St Pancras Coroner’s Court does not hear evidence about Lawrence Bond’s work capability assessments
THE sister of a man whose death triggered protests over the government’s “fitness for work” reforms believes a coroner’s inquest has failed to answer key questions.
Lawrence Bond had seen his benefits stopped under controversial work capability assessments, which critics say are forcing people to take on jobs while they are still unwell. The 56-year-old collapsed and died in Kentish Town in January, shortly after a visit to the Jobcentre, but this back story was not considered by coroner Dr Richard Brittain.
Instead an inquest at St Pancras Coroner’s Court on Friday was completed in little more than 10 minutes with “paper-only” evidence and nobody on the witness stand.

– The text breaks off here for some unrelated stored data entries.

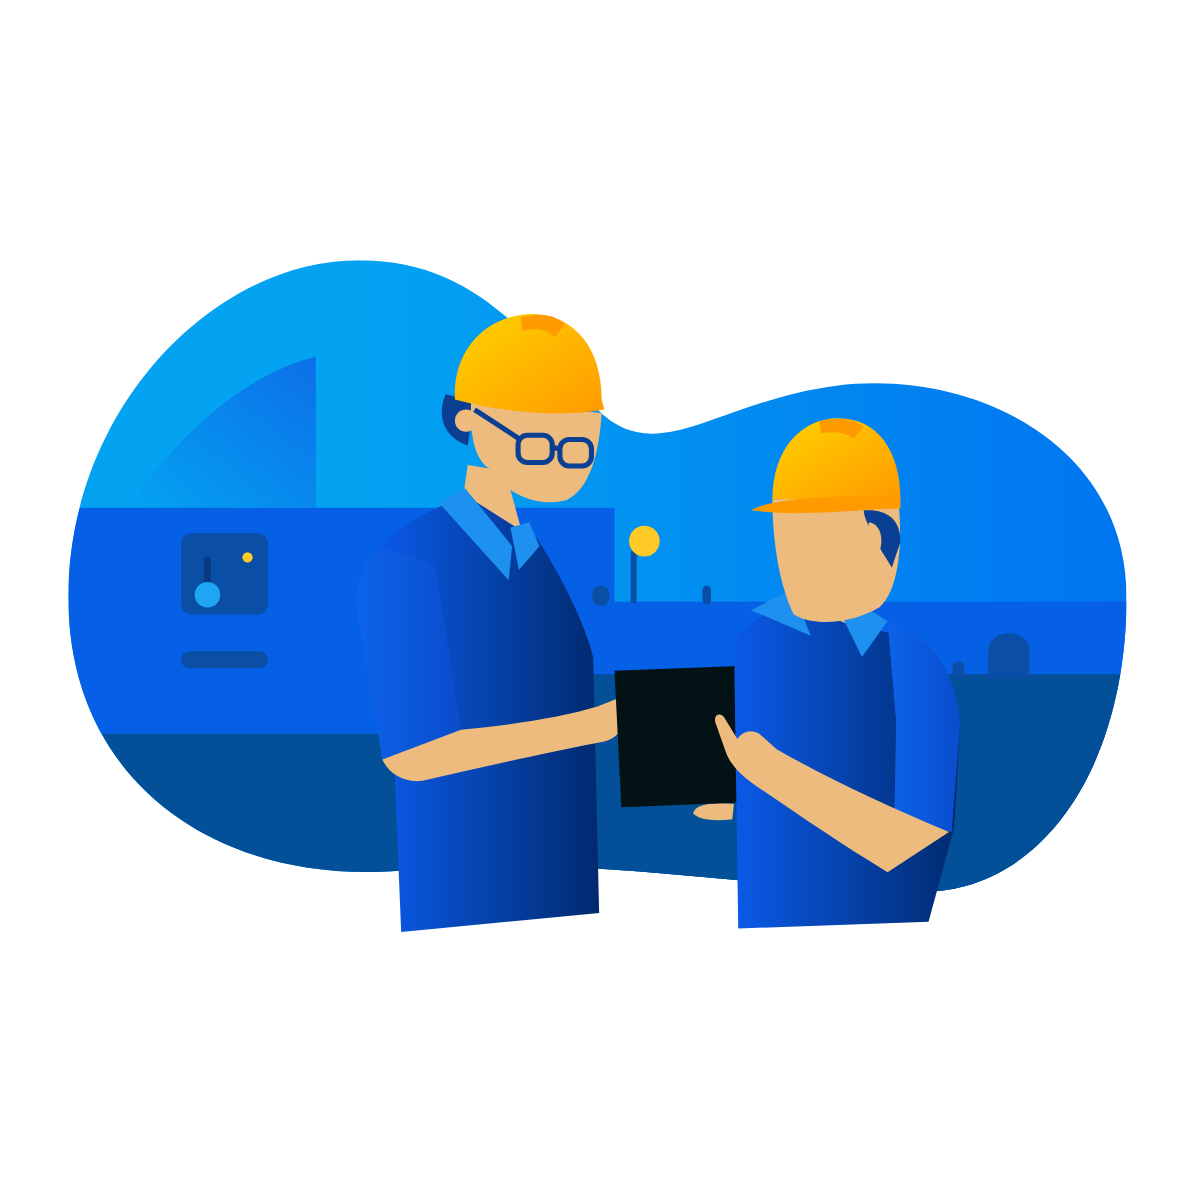
<!DOCTYPE html>
<html lang="en">
<head>
<meta charset="utf-8">
<title>Site Inspection</title>
<link rel="stylesheet" href="https://fonts.googleapis.com/css2?family=Inter&display=swap">
<style>
  :root {
    --page: #ffffff;
    --sky-light: #03a3f2;
    --sky-deep: #0070f0;
    --wall: #0560e6;
    --floor: #034f98;
    --panel: #0b4ea6;
    --indicator: #1fa6f2;
    --signal: #ffc928;
    --skin: #edbb7e;
    --hair: #0a3f93;
    --shirt-light: #0a5ae8;
    --shirt-dark: #012a6e;
    --collar: #1e90ef;
    --tablet: #031214;
    --helmet-top: #ffd300;
    --helmet-bottom: #ff9a00;
  }
  html, body { margin: 0; padding: 0; overflow: hidden; background: var(--page); font-family: "Inter", sans-serif; }
  .canvas { width: 1200px; height: 1199px; display: block; }
</style>
</head>
<body>
<svg class="canvas" viewBox="0 0 1406 1405" role="img" aria-label="Two engineers in hard hats reviewing a tablet at an industrial site">
  <defs>
    <linearGradient id="sky" x1="0" y1="0" x2="1" y2="0">
      <stop offset="0.3" stop-color="var(--sky-light)"/>
      <stop offset="1" stop-color="var(--sky-deep)"/>
    </linearGradient>
    <linearGradient id="hall" x1="0" y1="1" x2="1" y2="0">
      <stop offset="0" stop-color="var(--sky-light)"/>
      <stop offset="1" stop-color="#0c6fe8"/>
    </linearGradient>
    <linearGradient id="helmet" x1="0" y1="0" x2="1" y2="1">
      <stop offset="0" stop-color="var(--helmet-top)"/>
      <stop offset="1" stop-color="var(--helmet-bottom)"/>
    </linearGradient>
    <linearGradient id="shirt" x1="0" y1="0" x2="1" y2="0">
      <stop offset="0" stop-color="var(--shirt-light)"/>
      <stop offset="1" stop-color="var(--shirt-dark)"/>
    </linearGradient>
    <linearGradient id="sleeve" x1="0" y1="0" x2="1" y2="0">
      <stop offset="0" stop-color="#0d63ea"/>
      <stop offset="1" stop-color="#0a4ccc"/>
    </linearGradient>
    <clipPath id="backdrop-shape">
      <path d="M80 700 C80 480 250 305 420 305 C560 305 620 400 700 480 C770 550 840 470 980 452 C1140 432 1320 520 1320 700 C1320 900 1220 1045 1080 1045 C900 1045 700 1000 470 1020 C260 1038 80 920 80 700 Z"/>
    </clipPath>
  </defs>

  <g class="backdrop" clip-path="url(#backdrop-shape)">
    <rect x="0" y="280" width="1406" height="800" fill="url(#sky)"/>
    <path class="hall-roof" d="M150 595 C200 520 280 440 370 418 L370 595 Z" fill="url(#hall)"/>
    <rect class="hall-wall" x="0" y="595" width="720" height="265" fill="var(--wall)"/>
    <rect class="yard-wall" x="670" y="705" width="736" height="90" fill="var(--wall)"/>
    <rect class="ground" x="0" y="860" width="1406" height="220" fill="var(--floor)"/>
    <rect class="ground" x="670" y="790" width="736" height="290" fill="var(--floor)"/>
    <g class="control-panel">
      <rect x="212" y="625" width="102" height="95" rx="12" fill="var(--panel)"/>
      <rect x="239" y="652" width="8" height="55" rx="4" fill="#083a82"/>
      <circle cx="243" cy="697" r="15" fill="var(--indicator)"/>
      <circle cx="290" cy="653" r="6" fill="var(--signal)"/>
      <rect x="212" y="763" width="102" height="20" rx="10" fill="var(--panel)"/>
    </g>
    <g class="yard-equipment" fill="var(--panel)">
      <rect x="739" y="645" width="7" height="62" rx="3"/>
      <circle cx="755" cy="634" r="18" fill="var(--signal)"/>
      <rect x="694" y="686" width="20" height="24" rx="10"/>
      <rect x="823" y="686" width="10" height="22" rx="5"/>
      <path d="M1158 795 L1158 762 A24 20 0 0 1 1206 762 L1206 795 Z"/>
      <rect x="1116" y="775" width="14" height="20" rx="7"/>
    </g>
  </g>

  <g class="engineer engineer-left">
    <path class="hair" d="M522 462 C512 485 518 512 548 522 L556 470 Z" fill="var(--hair)"/>
    <path class="neck" d="M548 545 L592 552 L612 625 L540 600 Z" fill="var(--skin)"/>
    <path class="torso" d="M445 640 C470 612 510 596 545 580 L600 615 L630 632 C660 680 685 730 695 770 L702 1070 L470 1092 L462 895 Z" fill="url(#shirt)"/>
    <path class="collar" d="M515 590 L545 572 L600 640 L596 680 Z" fill="var(--collar)"/>
    <path class="collar" d="M598 618 L620 612 L632 640 L608 668 Z" fill="var(--collar)"/>
    <path class="face" d="M552 470 L705 484 C702 530 692 572 664 586 C634 594 604 582 588 566 L575 550 C556 540 550 510 552 470 Z" fill="var(--skin)"/>
    <circle class="ear" cx="546" cy="493" r="13" fill="var(--skin)"/>
    <g class="glasses" fill="none" stroke="var(--hair)" stroke-width="6">
      <path d="M556 480 L608 514"/>
      <rect x="607" y="510" width="40" height="32" rx="11"/>
      <rect x="656" y="515" width="37" height="31" rx="11"/>
      <path d="M647 524 L656 526"/>
    </g>
    <path class="helmet" d="M533 468 C530 410 570 368 625 368 C675 370 705 410 705 468 L708 480 C650 490 585 482 533 468 Z" fill="url(#helmet)"/>
    <path class="helmet-ridge" d="M610 372 C630 366 650 368 662 380 L650 395 C640 385 625 384 612 388 Z" fill="var(--helmet-bottom)"/>
    <path class="sleeve" d="M445 640 C422 660 414 695 420 725 L448 890 L540 855 L510 662 Z" fill="url(#sleeve)"/>
    <path class="forearm" d="M448 890 L540 855 C600 850 660 840 700 828 L745 810 C756 808 758 819 748 824 L730 834 C734 851 724 865 708 869 C640 882 560 900 495 915 C474 918 455 906 448 890 Z" fill="var(--skin)"/>
  </g>

  <path class="hand" d="M812 953 C815 942 835 940 860 942 L858 960 C840 962 820 962 812 953 Z" fill="var(--skin)"/>
  <path class="tablet" d="M720 786 L873 780 L876 940 L728 946 Z" fill="var(--tablet)"/>

  <g class="engineer engineer-right">
    <path class="neck" d="M930 680 L990 690 L995 745 L930 735 Z" fill="var(--skin)"/>
    <path class="torso" d="M860 750 C880 728 905 712 925 702 L990 730 L1070 748 C1100 770 1120 800 1125 850 L1118 970 L1088 1080 L865 1088 Z" fill="url(#shirt)"/>
    <path class="collar" d="M880 715 L928 690 L950 745 Z" fill="var(--collar)"/>
    <path class="collar" d="M988 725 L1020 715 L1040 728 L1010 770 Z" fill="var(--collar)"/>
    <path class="sleeve" d="M1040 728 C1090 742 1122 790 1125 850 L1115 975 L1048 962 L1050 845 Z" fill="url(#sleeve)"/>
    <path class="forearm" d="M1112 975 L1040 1022 C990 992 940 958 892 925 C872 912 856 898 850 880 L838 846 C836 836 846 834 850 843 L864 866 C870 857 880 854 890 860 L910 878 C970 912 1040 945 1112 975 Z" fill="var(--skin)"/>
    <path class="face" d="M905 585 L1052 582 C1058 630 1055 690 1030 712 C1000 730 955 735 930 720 C915 690 905 640 905 585 Z" fill="var(--skin)"/>
    <path class="hair" d="M1012 598 C1038 596 1056 608 1055 635 L1045 665 L1022 628 C1018 615 1012 606 1012 598 Z" fill="var(--hair)"/>
    <path class="ear" d="M1018 612 C1032 614 1036 632 1030 648 C1020 650 1014 636 1018 612 Z" fill="var(--skin)"/>
    <path class="helmet" d="M905 585 C905 525 940 490 982 490 C1028 490 1055 528 1055 585 Z" fill="url(#helmet)"/>
    <path class="helmet-brim" d="M880 598 C900 586 960 580 1055 582 L1055 596 C1000 597 940 606 880 598 Z" fill="var(--helmet-bottom)"/>
    <path class="helmet-ridge" d="M960 494 C980 488 1000 490 1012 500 L1000 514 C990 506 975 505 962 508 Z" fill="var(--helmet-bottom)"/>
  </g>
</svg>
</body>
</html>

The case had led comparisons with Ken Loach’s award-winning film I, Daniel Blake, and the movie director was among protesters who joined a vigil outside the Jobcentre in Kentish Town in the days following Mr Bond’s death. Frances Coombes, Mr Bond’s sister, who did not attend the hearing, said yesterday (Wednesday): “What we would still like to know is, how can someone who had so many different things wrong with them, be classed as fit for work? What does that say about the system? Is it fit for purpose?”

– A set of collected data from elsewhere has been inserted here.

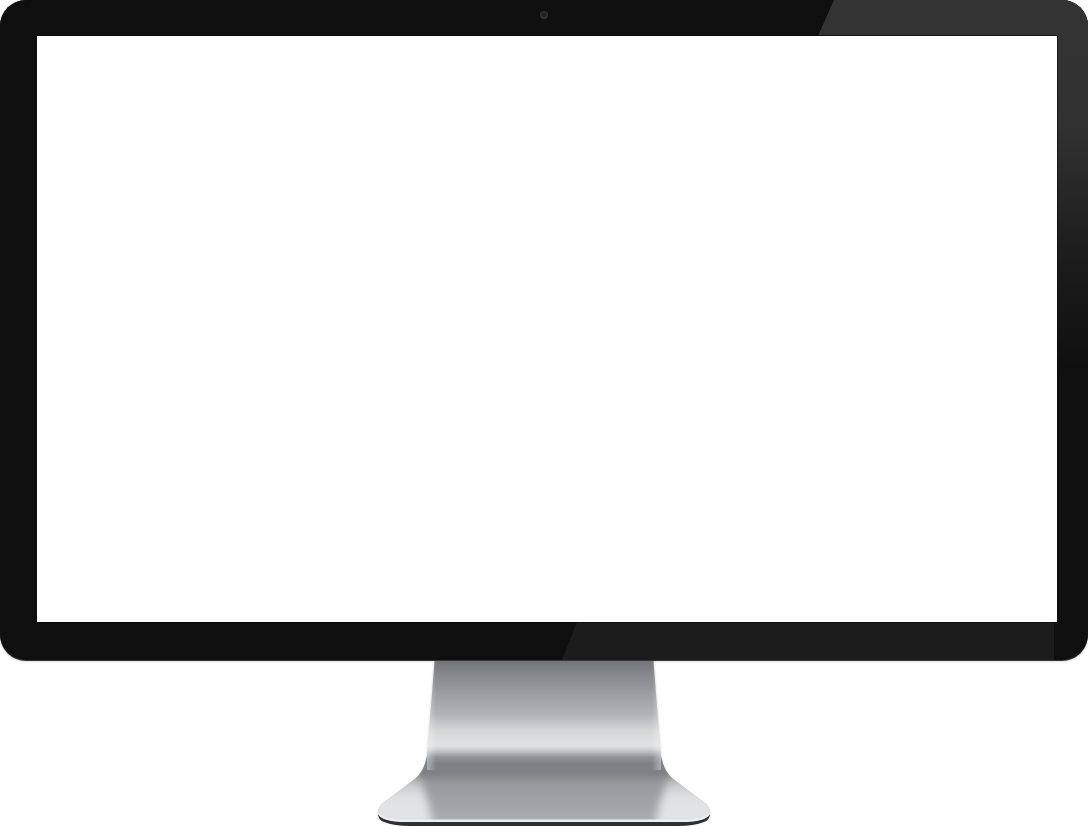
<!DOCTYPE html>
<html lang="en">
<head>
<meta charset="utf-8">
<title>Desktop monitor</title>
<style>
:root {
  --page: #ffffff;
  --bezel: #0f0f0f;
  --bezel-edge: #3a3638;
  --glare: #333333;
  --glare-low: #1c1c1c;
  --screen: #fefefe;
  --base-edge: #2f3035;
}
html, body { margin: 0; background: var(--page); overflow: hidden; }
.monitor { display: block; width: 1088px; height: 829px; }
.bezel { fill: var(--bezel); }
.bezel-edge { fill: var(--bezel-edge); }
.glare-low { fill: var(--glare-low); }
.screen { fill: var(--screen); }
.base-edge { fill: var(--base-edge); }
</style>
</head>
<body>
<svg class="monitor" viewBox="0 0 1088 829" role="img" aria-label="Desktop monitor with an empty screen on a metal stand">
  <defs>
    <linearGradient id="neck-metal" gradientUnits="userSpaceOnUse" x1="0" y1="660" x2="0" y2="822">
      <stop offset="0" stop-color="#727378"/>
      <stop offset=".08" stop-color="#85868b"/>
      <stop offset=".34" stop-color="#b3b4b9"/>
      <stop offset=".44" stop-color="#d6d7d9"/>
      <stop offset=".53" stop-color="#e0e1e3"/>
      <stop offset=".56" stop-color="#c6c7ca"/>
      <stop offset=".6" stop-color="#929398"/>
      <stop offset=".64" stop-color="#7f8085"/>
      <stop offset=".7" stop-color="#808186"/>
      <stop offset=".76" stop-color="#97989c"/>
      <stop offset="1" stop-color="#acadb1"/>
    </linearGradient>
    <linearGradient id="glare-fade" gradientUnits="userSpaceOnUse" x1="0" y1="0" x2="0" y2="370">
      <stop offset="0" stop-color="#333333"/>
      <stop offset=".35" stop-color="#313131"/>
      <stop offset=".7" stop-color="#1c1c1c"/>
      <stop offset="1" stop-color="#0f0f0f"/>
    </linearGradient>
    <linearGradient id="foot-shine" gradientUnits="userSpaceOnUse" x1="0" y1="772" x2="0" y2="800">
      <stop offset="0" stop-color="#d8d9db" stop-opacity="0"/>
      <stop offset=".5" stop-color="#dcdddf" stop-opacity=".8"/>
      <stop offset="1" stop-color="#e2e3e5"/>
    </linearGradient>
    <linearGradient id="neck-sides" gradientUnits="userSpaceOnUse" x1="427" y1="0" x2="661" y2="0">
      <stop offset="0" stop-color="#fff" stop-opacity=".35"/>
      <stop offset=".04" stop-color="#fff" stop-opacity="0"/>
      <stop offset=".96" stop-color="#fff" stop-opacity="0"/>
      <stop offset="1" stop-color="#fff" stop-opacity=".35"/>
    </linearGradient>
    <radialGradient id="lens" cx=".5" cy=".4" r=".6">
      <stop offset="0" stop-color="#1b1b1d"/>
      <stop offset=".6" stop-color="#2a2a2c"/>
      <stop offset="1" stop-color="#3c3c3e"/>
    </radialGradient>
    <filter id="soft" x="-20%" y="-20%" width="140%" height="140%">
      <feGaussianBlur stdDeviation="4"/>
    </filter>
    <filter id="shadow-blur" x="-5%" y="-10%" width="110%" height="120%">
      <feGaussianBlur stdDeviation="1.5"/>
    </filter>
    <path id="stand-shape" d="M435 655H653L660 746Q661 768 672 778L706 804Q710 808 710 814Q706 822 680 822H408Q382 822 378 814Q378 808 382 804L416 778Q427 768 428 746Z"/>
    <clipPath id="stand-clip"><use href="#stand-shape"/></clipPath>
    <clipPath id="bezel-clip"><rect width="1088" height="660" rx="26"/></clipPath>
  </defs>

  <g id="stand">
    <use href="#stand-shape" y="2" fill="#777" opacity=".4" filter="url(#shadow-blur)"/>
    <path class="base-edge" d="M378 813Q378 820 384 822Q394 826 410 826H678Q694 826 704 822Q710 820 710 813Z"/>
    <use href="#stand-shape" fill="url(#neck-metal)"/>
    <g clip-path="url(#stand-clip)">
      <rect x="427" y="660" width="234" height="110" fill="url(#neck-sides)"/>
      <g filter="url(#soft)">
        <path id="foot-side" d="M366 826V796L412 770Q424 776 433 826Z" fill="url(#foot-shine)"/>
        <use href="#foot-side" transform="translate(1088 0) scale(-1 1)"/>
      </g>
      <path d="M378 815Q384 821 408 821H680Q704 821 710 815" fill="none" stroke="#eeeff1" stroke-width="3"/>
    </g>
  </g>

  <g id="display">
    <rect y="1" width="1088" height="660" rx="26" fill="#777" opacity=".45" filter="url(#shadow-blur)"/>
    <rect class="bezel-edge" width="1088" height="661" rx="26"/>
    <rect class="bezel" width="1088" height="660" rx="26"/>
    <g id="reflections" clip-path="url(#bezel-clip)">
      <path d="M834 0H1088V370H1057V36H818Z" fill="url(#glare-fade)"/>
      <polygon class="glare-low" points="577,622 1054,622 1054,660 562,660"/>
    </g>
    <rect x="36" y="35" width="1022" height="588" fill="#080808" opacity=".6"/>
    <rect class="screen" x="37" y="36" width="1020" height="586"/>
    <circle id="camera" cx="544" cy="15" r="4" fill="url(#lens)"/>
  </g>
</svg>
</body>
</html>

She added: “I and my sister started to get seriously worried last year that Lawrence did not seem to be getting any help or understanding from the professionals he came in contact with.” Campaigners at the inquest said representatives from the Department for Work and Pensions and Maximus – the company that assessed Mr Bond – should have been called to give evidence.